He furthermore asserted that the concept of a constitutional democracy was the ploy of the Broederbond designed to ensure that government’s intervention was somewhat limited in addressing the country’s structural challenges.
Although Manyi does not explain what exactly a majoritarian parliamentary democracy entails, it can be presumed he means a system in which Parliament is sovereign and, as a result, the majority party, which would be the ANC, would use its majority to govern and legislate without the constraints of a rigid constitution and an enforceable Bill of Rights.
Such a radical change would in effect amount to a return to the kind of constitution that prevailed under apartheid and white minority rule, with the exception that there would be adult universal franchise. It would be more or less what prevails in the UK in terms of the Westminster model of government.

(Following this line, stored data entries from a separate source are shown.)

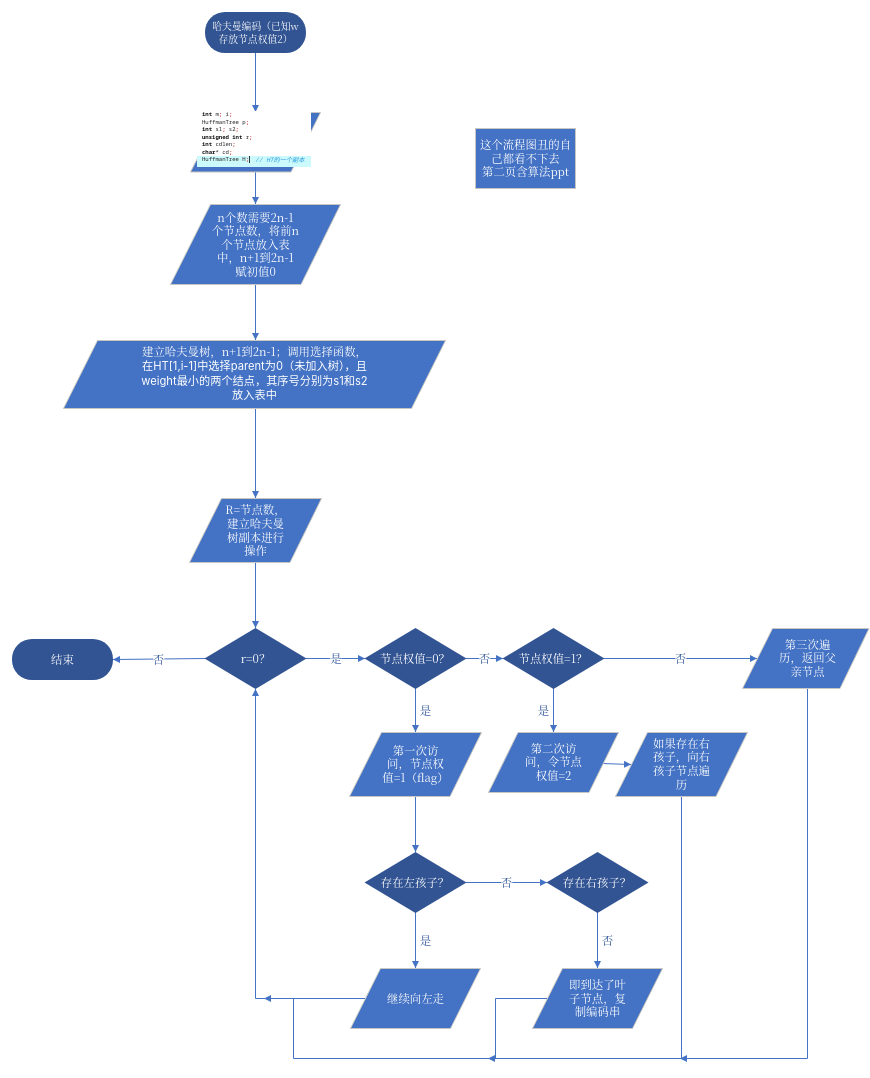
<!DOCTYPE html>
<html lang="zh-CN">
<head>
<meta charset="utf-8">
<title>哈夫曼编码流程图</title>
<style>
:root {
  --step: #4472c4;
  --dark: #325493;
  --edge: #c8c6c0;
  --line: #4472c4;
  --label: #2f5597;
  --paper: #ffffff;
}
* { box-sizing: border-box; margin: 0; padding: 0; }
html, body { width: 870px; height: 1078px; overflow: hidden; background: var(--paper); }
.flowchart {
  position: relative; width: 870px; height: 1078px; overflow: hidden;
  font: 400 11.4px/13.6px "Noto Serif CJK SC", "Noto Serif", serif;
}
.shapes { position: absolute; left: 0; top: 0; }
.steps { fill: var(--step); stroke: var(--edge); stroke-width: 1; }
.decisions { fill: var(--dark); }
.connectors { fill: none; stroke: var(--line); stroke-width: 1; }
.connectors .arrow { marker-end: url(#arrowhead); }
.node {
  position: absolute; left: var(--x); top: var(--y); width: var(--w); height: var(--h);
  display: flex; align-items: center; justify-content: center;
  color: #fff; text-align: center; white-space: nowrap;
}
.start { font-size: 9.8px; line-height: 13px; }
.sans { font-family: Inter, "Noto Sans CJK SC", sans-serif; font-size: 11.2px; }
.label {
  position: absolute; left: var(--x); top: var(--y); transform: translate(-50%, -50%);
  color: var(--label); background: var(--paper);
}
.code {
  position: absolute; left: 197px; top: 111px; width: 114px; height: 56px;
  background: var(--paper); color: #222;
  font: 400 5.6px/7.5px "Noto Sans Mono", "Noto Sans CJK SC", monospace;
  white-space: nowrap;
}
.code p { padding-left: 5px; height: 7.5px; }
.code .current { display: flex; height: 11px; background: #ccfafc; }
.code b { color: #111; }
.code s { color: #d03030; font-weight: 700; text-decoration: none; }
.code .cursor { width: 1px; height: 7px; margin-right: 5px; background: #333; }
.code i { color: #2c9be0; font-size: 6.2px; }
</style>
</head>
<body>
<main class="flowchart">
  <svg class="shapes" width="870" height="1078" viewBox="0 0 870 1078" aria-hidden="true">
    <defs>
      <marker id="arrowhead" viewBox="0 0 8 8" refX="8" refY="4" markerWidth="7" markerHeight="7" markerUnits="userSpaceOnUse" orient="auto">
        <polygon points="0,0 8,4 0,8" fill="#4472c4"/>
      </marker>
      <polygon id="diamond" points="-51,0 0,-30.5 51,0 0,30.5"/>
    </defs>

    <g class="connectors">
      <path class="arrow" d="M255.5 53V112"/>
      <path class="arrow" d="M255.5 172V204"/>
      <path class="arrow" d="M255.5 284V340"/>
      <path class="arrow" d="M255.5 408V498"/>
      <path class="arrow" d="M255.5 562V628"/>
      <path class="arrow" d="M205 658.5L113 659.5"/>
      <path class="arrow" d="M306 658.5H365"/>
      <path class="arrow" d="M466 658.5H503"/>
      <path class="arrow" d="M604 658.5H757"/>
      <path class="arrow" d="M415.5 688V732"/>
      <path class="arrow" d="M553.5 688V732"/>
      <path class="arrow" d="M602 763.5L631 764.5"/>
      <path class="arrow" d="M415.5 796V852"/>
      <path class="arrow" d="M466 882.5H547"/>
      <path class="arrow" d="M415.5 912V968"/>
      <path class="arrow" d="M597.5 912V968"/>
      <path class="arrow" d="M366 998.5H264"/>
      <path class="arrow" d="M264 998.5H255.5V689"/>
      <path class="arrow" d="M807.5 688V1058.5H680"/>
      <path d="M681.5 796V1058"/>
      <path class="arrow" d="M680 1058.5H488"/>
      <path d="M548 998.5H495.5V1058"/>
      <path d="M488 1058.5H293.5V998"/>
    </g>

    <g class="steps">
      <polygon points="221,112.5 320.5,112.5 291,172 190.5,172"/>
      <rect x="475.5" y="128.5" width="100" height="60"/>
      <polygon points="210.5,204.5 340.5,204.5 301,284.5 170.5,284.5"/>
      <polygon points="97.5,340.5 445.5,340.5 411.5,408.5 63.5,408.5"/>
      <polygon points="221.5,498.5 321.5,498.5 290,562.5 189.5,562.5"/>
      <polygon points="772.5,628.5 869,628.5 840,688.5 742.5,688.5"/>
      <polygon points="381.5,732.5 481.5,732.5 450,796.5 349.5,796.5"/>
      <polygon points="518,732.5 618.5,732.5 589,792.5 488.5,792.5"/>
      <polygon points="647.5,732.5 747.5,732.5 716,796.5 615.5,796.5"/>
      <polygon points="380.5,968.5 480.5,968.5 450.5,1028.5 350.5,1028.5"/>
      <polygon points="562.5,968.5 662.5,968.5 632.5,1028.5 532.5,1028.5"/>
    </g>

    <g class="decisions">
      <rect x="205" y="12" width="101" height="41" rx="20"/>
      <rect x="12" y="639" width="101" height="41" rx="20"/>
      <use href="#diamond" x="255.5" y="658.5"/>
      <use href="#diamond" x="415.5" y="658.5"/>
      <use href="#diamond" x="553.5" y="658.5"/>
      <use href="#diamond" x="415.5" y="882.5"/>
      <use href="#diamond" x="597.5" y="882.5"/>
    </g>
  </svg>

  <div class="node start" style="--x:205px;--y:12px;--w:101px;--h:41px"><p>哈夫曼编码（已知w<br>存放节点权值2）</p></div>

  <div class="code">
    <p><b>int</b> m<s>;</s> i<s>;</s></p>
    <p>HuffmanTree p<s>;</s></p>
    <p><b>int</b> s1<s>;</s> s2<s>;</s></p>
    <p><b>unsigned int</b> r<s>;</s></p>
    <p><b>int</b> cdlen<s>;</s></p>
    <p><b>char</b>* cd<s>;</s></p>
    <p class="current"><span>HuffmanTree H<s>;</s></span><span class="cursor"></span><i>// HT的一个副本</i></p>
  </div>

  <div class="node" style="--x:475px;--y:128px;--w:101px;--h:61px"><p>这个流程图丑的自<br>己都看不下去<br>第二页含算法ppt</p></div>
  <div class="node" style="--x:171px;--y:205px;--w:169px;--h:79px"><p>n个数需要2n-1<br>个节点数，将前n<br>个节点放入表<br>中，n+1到2n-1<br>赋初值0</p></div>
  <div class="node" style="--x:64px;--y:340px;--w:381px;--h:68px"><p>建立哈夫曼树，n+1到2n-1；调用选择函数，<br><span class="sans">在HT[1,i-1]中选择parent为0（未加入树），且<br>weight最小的两个结点，其序号分别为s1和s2<br>放入表中</span></p></div>
  <div class="node" style="--x:190px;--y:498px;--w:131px;--h:65px"><p>R=节点数，<br>建立哈夫曼<br>树副本进行<br>操作</p></div>

  <div class="node" style="--x:12px;--y:639px;--w:101px;--h:41px"><p>结束</p></div>
  <div class="node" style="--x:205px;--y:628px;--w:101px;--h:61px"><p>r=0？</p></div>
  <div class="node" style="--x:365px;--y:628px;--w:100px;--h:61px"><p>节点权值=0？</p></div>
  <div class="node" style="--x:503px;--y:628px;--w:100px;--h:61px"><p>节点权值=1？</p></div>
  <div class="node" style="--x:743px;--y:628px;--w:129px;--h:60px"><p>第三次遍<br>历，返回父<br>亲节点</p></div>

  <div class="node" style="--x:350px;--y:732px;--w:131px;--h:64px"><p>第一次访<br>问，节点权<br>值=1（flag）</p></div>
  <div class="node" style="--x:489px;--y:732px;--w:129px;--h:60px"><p>第二次访<br>问，令节点<br>权值=2</p></div>
  <div class="node" style="--x:616px;--y:732px;--w:131px;--h:64px"><p>如果存在右<br>孩子，向右<br>孩子节点遍<br>历</p></div>

  <div class="node" style="--x:365px;--y:852px;--w:100px;--h:61px"><p>存在左孩子？</p></div>
  <div class="node" style="--x:547px;--y:852px;--w:100px;--h:61px"><p>存在右孩子？</p></div>
  <div class="node" style="--x:351px;--y:968px;--w:129px;--h:61px"><p>继续向左走</p></div>
  <div class="node" style="--x:533px;--y:968px;--w:129px;--h:61px"><p>即到达了叶<br>子节点，复<br>制编码串</p></div>

  <span class="label" style="--x:158.5px;--y:659.5px">否</span>
  <span class="label" style="--x:336px;--y:658.5px">是</span>
  <span class="label" style="--x:484.5px;--y:658.5px">否</span>
  <span class="label" style="--x:680.5px;--y:658.5px">否</span>
  <span class="label" style="--x:425.5px;--y:710.5px">是</span>
  <span class="label" style="--x:543.5px;--y:710.5px">是</span>
  <span class="label" style="--x:506.5px;--y:882.5px">否</span>
  <span class="label" style="--x:425.5px;--y:940.5px">是</span>
  <span class="label" style="--x:607.5px;--y:940.5px">否</span>
</main>
</body>
</html>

It is highly ironical that from time to time, ANC politicians accuse the DA of desiring to reintroduce apartheid, and now a very vocal and prominent ANC spokesperson is advocating that we should actually return to an apartheid-like constitution – designated as a majoritarian parliamentary one – which would give the ruling party untrammelled powers.
He declares that we must abandon constitutional democracy because it causes “spiralling poverty” and both inequality and unemployment, and that this constitution was inspired by the Broederbond.
The inordinate challenges that South Africa faces are not the fault of an exceptional constitution, but rather the fault of the present ANC government, which finds itself mired in controversy, corruption and maladministration. What is required of the government is inspired political leadership to address the vast socio-economic problems.
Furthermore, the constitution is working, as reflected in the exemplary judgments of the courts, which have been used to prevent the executive from exceeding its powers. Chapter 9 institutions of the constitution, which facilitate accountability, such the public protector and the auditor-general, are working well.
Also of considerable importance is the growth of minority parties. As a result, the party political scene is in the process of significant transition. This is a beneficial development that should lead to improved service delivery, greater transparency, accountability and less corruption.
If Manyi were to address the above issues, he would make a more fruitful contribution to our democratic discourse than the preposterous suggestion that we return to an apartheid-era majoritarian parliamentary system.
– Devenish is Emeritus Professor at UKZN, and one of the scholars who assisted in drafting the Interim Constitution in 1993